October 2011: Business travelers know how to book an airline flight, but many Orlando visitors book flights rarely, if at all. In the olden days, you booked through a travel agent and she tracked down the lowest fare possible. In the here-and-now, a travel agent may find the lowest fare, but most then tack a service fee on top of it, making it not-so-cheap after all.
If booking online, get comfortable with one fact: You’ll never know if you got the lowest ticket price. Should you have booked two months ago? Maybe. If you wait until the last minute, will rates get cheaper through last-minute specials? It’s possible. Make peace with the unknown, take your best shot, and accept the consequences.
Here, however, are some suggestions for netting the lowest fare possible:
- If you’re planning ahead, register with one of the major travel Websites for a version of “price alert.” On Travelocity.com, for example, you give them your departure city, destination city, and a price you’d like to pay. If prices drop below that point, Travelocity will notify you by e-mail. If/when that occurs go immediately to the e-mail and try to book the flight. The cheap seats go quickly, and it’s first-come, first-served.
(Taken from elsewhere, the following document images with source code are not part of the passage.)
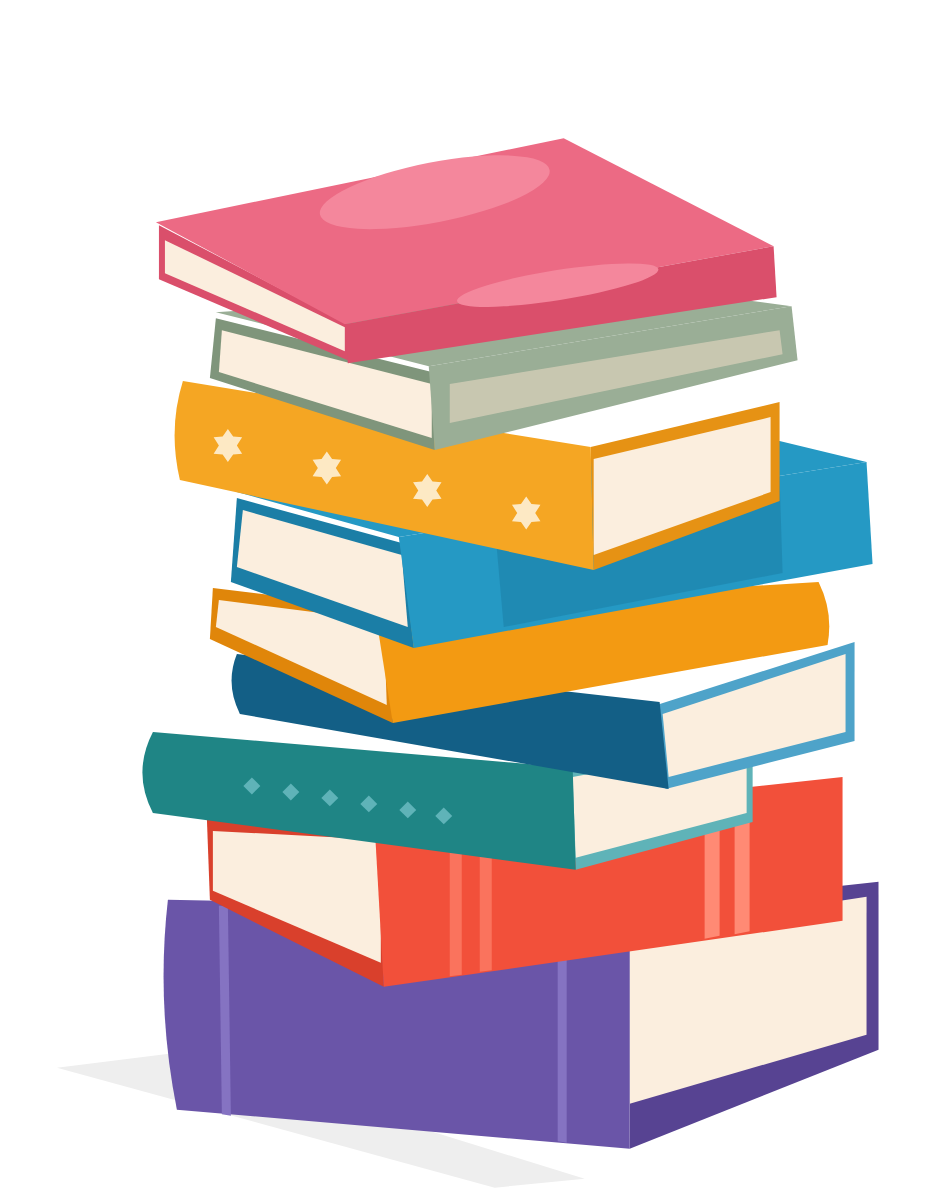
<!DOCTYPE html>
<html lang="en">
<head>
<meta charset="utf-8">
<title>Stack of Books</title>
<link rel="stylesheet" href="https://fonts.googleapis.com/css2?family=Inter&display=swap">
<style>
  :root {
    --paper: #ffffff;
    --pages: #fbeede;
    --pages-shade: #efdcc6;
    --shadow: #eeeeee;
    --purple: #6a55a8;
    --purple-dark: #574392;
    --purple-band: #8573c2;
    --red: #f2503a;
    --red-dark: #d9402c;
    --red-band: #ff8a74;
    --teal: #1f8585;
    --teal-dark: #18706f;
    --teal-light: #5fb3b8;
    --navy: #135f86;
    --navy-light: #4ea3c9;
    --orange: #f39a12;
    --orange-dark: #e0860a;
    --blue: #2599c4;
    --blue-dark: #1b7ea6;
    --gold: #f5a623;
    --gold-dark: #e69214;
    --flower: #fde9c4;
    --sage: #9aae96;
    --sage-dark: #7f957b;
    --pink: #ec6a84;
    --pink-dark: #da4f6b;
    --pink-light: #f4879c;
  }
  html, body { margin: 0; padding: 0; overflow: hidden; }
  body {
    width: 934px; height: 1200px;
    background: var(--paper);
    font-family: "Inter", sans-serif;
  }
  .book-stack { display: block; width: 934px; height: 1200px; }
</style>
</head>
<body>
<svg class="book-stack" viewBox="0 0 623 800" role="img" aria-label="A colourful stack of nine books">
  <defs>
    <polygon id="flower" points="0,-11 3.5,-6 9.5,-5.5 6,0 9.5,5.5 3.5,6 0,11 -3.5,6 -9.5,5.5 -6,0 -9.5,-5.5 -3.5,-6" fill="var(--flower)"/>
    <rect id="diamond" x="-4" y="-4" width="8" height="8" transform="rotate(45)" fill="var(--teal-light)"/>
  </defs>

  <path class="floor-shadow" d="M38,712 L118,702 L390,786 L330,792 Z" fill="var(--shadow)"/>

  <g class="book book-purple">
    <path d="M420,606 L586,588 L586,700 L420,766 Z" fill="var(--purple-dark)"/>
    <path d="M420,622 L578,598 L578,690 L420,736 Z" fill="var(--pages)"/>
    <path d="M112,600 L420,606 L420,766 L118,740 Q104,670 112,600 Z" fill="var(--purple)"/>
    <path d="M146,604 L152,604 L154,744 L148,743 Z" fill="var(--purple-band)"/>
    <path d="M372,606 L378,606 L378,762 L372,761 Z" fill="var(--purple-band)"/>
  </g>

  <g class="book book-red">
    <path d="M138,546 L252,552 L256,658 L140,600 Z" fill="var(--red-dark)"/>
    <path d="M142,554 L254,560 L254,642 L142,594 Z" fill="var(--pages)"/>
    <path d="M250,552 L562,518 L562,614 L256,658 Z" fill="var(--red)"/>
    <path d="M470,528 L480,527 L480,624 L470,626 Z M490,526 L500,525 L500,621 L490,623 Z" fill="var(--red-band)"/>
    <path d="M300,547 L308,546 L308,650 L300,651 Z M320,545 L328,544 L328,647 L320,648 Z" fill="var(--red-band)" opacity="0.6"/>
  </g>

  <g class="book book-teal">
    <path d="M380,512 L502,490 L502,548 L384,580 Z" fill="var(--teal-light)"/>
    <path d="M382,518 L498,496 L498,542 L384,572 Z" fill="var(--pages)"/>
    <path d="M102,488 L382,512 L384,580 L102,542 Q88,515 102,488 Z" fill="var(--teal)"/>
    <g class="spine-diamonds">
      <use href="#diamond" x="168" y="524"/>
      <use href="#diamond" x="194" y="528"/>
      <use href="#diamond" x="220" y="532"/>
      <use href="#diamond" x="246" y="536"/>
      <use href="#diamond" x="272" y="540"/>
      <use href="#diamond" x="296" y="544"/>
    </g>
  </g>

  <g class="book book-navy">
    <path d="M438,470 L570,428 L570,494 L444,526 Z" fill="var(--navy-light)"/>
    <path d="M442,476 L564,436 L564,488 L446,518 Z" fill="var(--pages)"/>
    <path d="M158,436 L440,468 L446,526 L160,476 Q150,456 158,436 Z" fill="var(--navy)"/>
  </g>

  <g class="book book-orange">
    <path d="M142,392 L256,406 L262,482 L140,426 Z" fill="var(--orange-dark)"/>
    <path d="M146,400 L256,414 L258,470 L144,418 Z" fill="var(--pages)"/>
    <path d="M250,406 L546,388 Q556,408 552,430 L262,482 Z" fill="var(--orange)"/>
  </g>

  <g class="book book-blue">
    <path d="M158,328 L520,294 L578,308 L266,358 Z" fill="var(--blue)"/>
    <path d="M158,332 L268,362 L276,432 L154,388 Z" fill="var(--blue-dark)"/>
    <path d="M162,340 L268,370 L272,418 L158,378 Z" fill="var(--pages)"/>
    <path d="M266,358 L578,308 L582,376 L276,432 Z" fill="var(--blue)"/>
    <path d="M330,350 L520,318 L522,382 L336,418 Z" fill="var(--blue-dark)" opacity="0.55"/>
  </g>

  <g class="book book-gold">
    <path d="M394,298 L520,268 L520,334 L396,380 Z" fill="var(--gold-dark)"/>
    <path d="M396,306 L514,278 L514,328 L396,370 Z" fill="var(--pages)"/>
    <path d="M122,254 L394,298 L396,380 L120,320 Q112,286 122,254 Z" fill="var(--gold)"/>
    <use href="#flower" x="152" y="297"/>
    <use href="#flower" x="218" y="312"/>
    <use href="#flower" x="285" y="327"/>
    <use href="#flower" x="351" y="342"/>
  </g>

  <g class="book book-sage">
    <path d="M144,208 L420,190 L528,204 L286,244 Z" fill="var(--sage)"/>
    <path d="M144,212 L288,248 L290,300 L140,252 Z" fill="var(--sage-dark)"/>
    <path d="M148,220 L288,256 L288,292 L146,248 Z" fill="var(--pages)"/>
    <path d="M286,244 L528,204 L532,240 L290,300 Z" fill="var(--sage)"/>
    <path d="M300,256 L520,220 L522,236 L300,282 Z" fill="var(--pages-shade)" opacity="0.55"/>
  </g>

  <g class="book book-pink">
    <path d="M106,186 L232,240 L232,216 L106,150 Z" fill="var(--pink-dark)"/>
    <path d="M110,160 L230,218 L230,234 L110,182 Z" fill="var(--pages)"/>
    <path d="M104,148 L376,92 L516,164 L230,216 Z" fill="var(--pink)"/>
    <path d="M230,216 L516,164 L518,198 L232,242 Z" fill="var(--pink-dark)"/>
    <ellipse cx="290" cy="128" rx="78" ry="20" transform="rotate(-11 290 128)" fill="var(--pink-light)"/>
    <ellipse cx="372" cy="190" rx="68" ry="10" transform="rotate(-9 372 190)" fill="var(--pink-light)"/>
  </g>
</svg>
</body>
</html>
- Found a flight/price you like? Or find a price you like but no availability when you try to book it? Go directly to the individual airlines’ websites. Sometimes they hold back space at the low rates and you can still nab it. At times, the same flight might be a few dollars cheaper.
- If you still can’t book it, stay up late. Airline availability resets at midnight, and some seats may have been on hold but not booked. At a few minutes after midnight, they may (but may not) open up.
- If booking soon, visit the bigger travel websites first – Expedia.com, Priceline.com, Travelocity.com and Orbitz.com – and get a feel for prices. (www.igougo.com searches a number of Websites simultaneously.) Many times, the results are within a few dollars of each other. This helps you believe the price you’re looking at is the lowest currently available, and if you can get something close to it, you’re not getting scammed. You may not get this rate if unwilling to fly at, say, 6 a.m. out of Orlando, but at least you know why you’re paying extra.
- Also visit either your departure city and the Orlando airport’s website and see if any smaller airlines can get you there. Some airlines like Southwest, which is not small in any sense of the word, don’t book through the major search engines. Also check nearby Orlando Sanford airport, which is only about 40 minutes farther from Walt Disney World and roughly equal in distance from downtown Orlando. If you find an airline match, visit its website and price a ticket.
- Once a flight is booked, consider drinking heavily.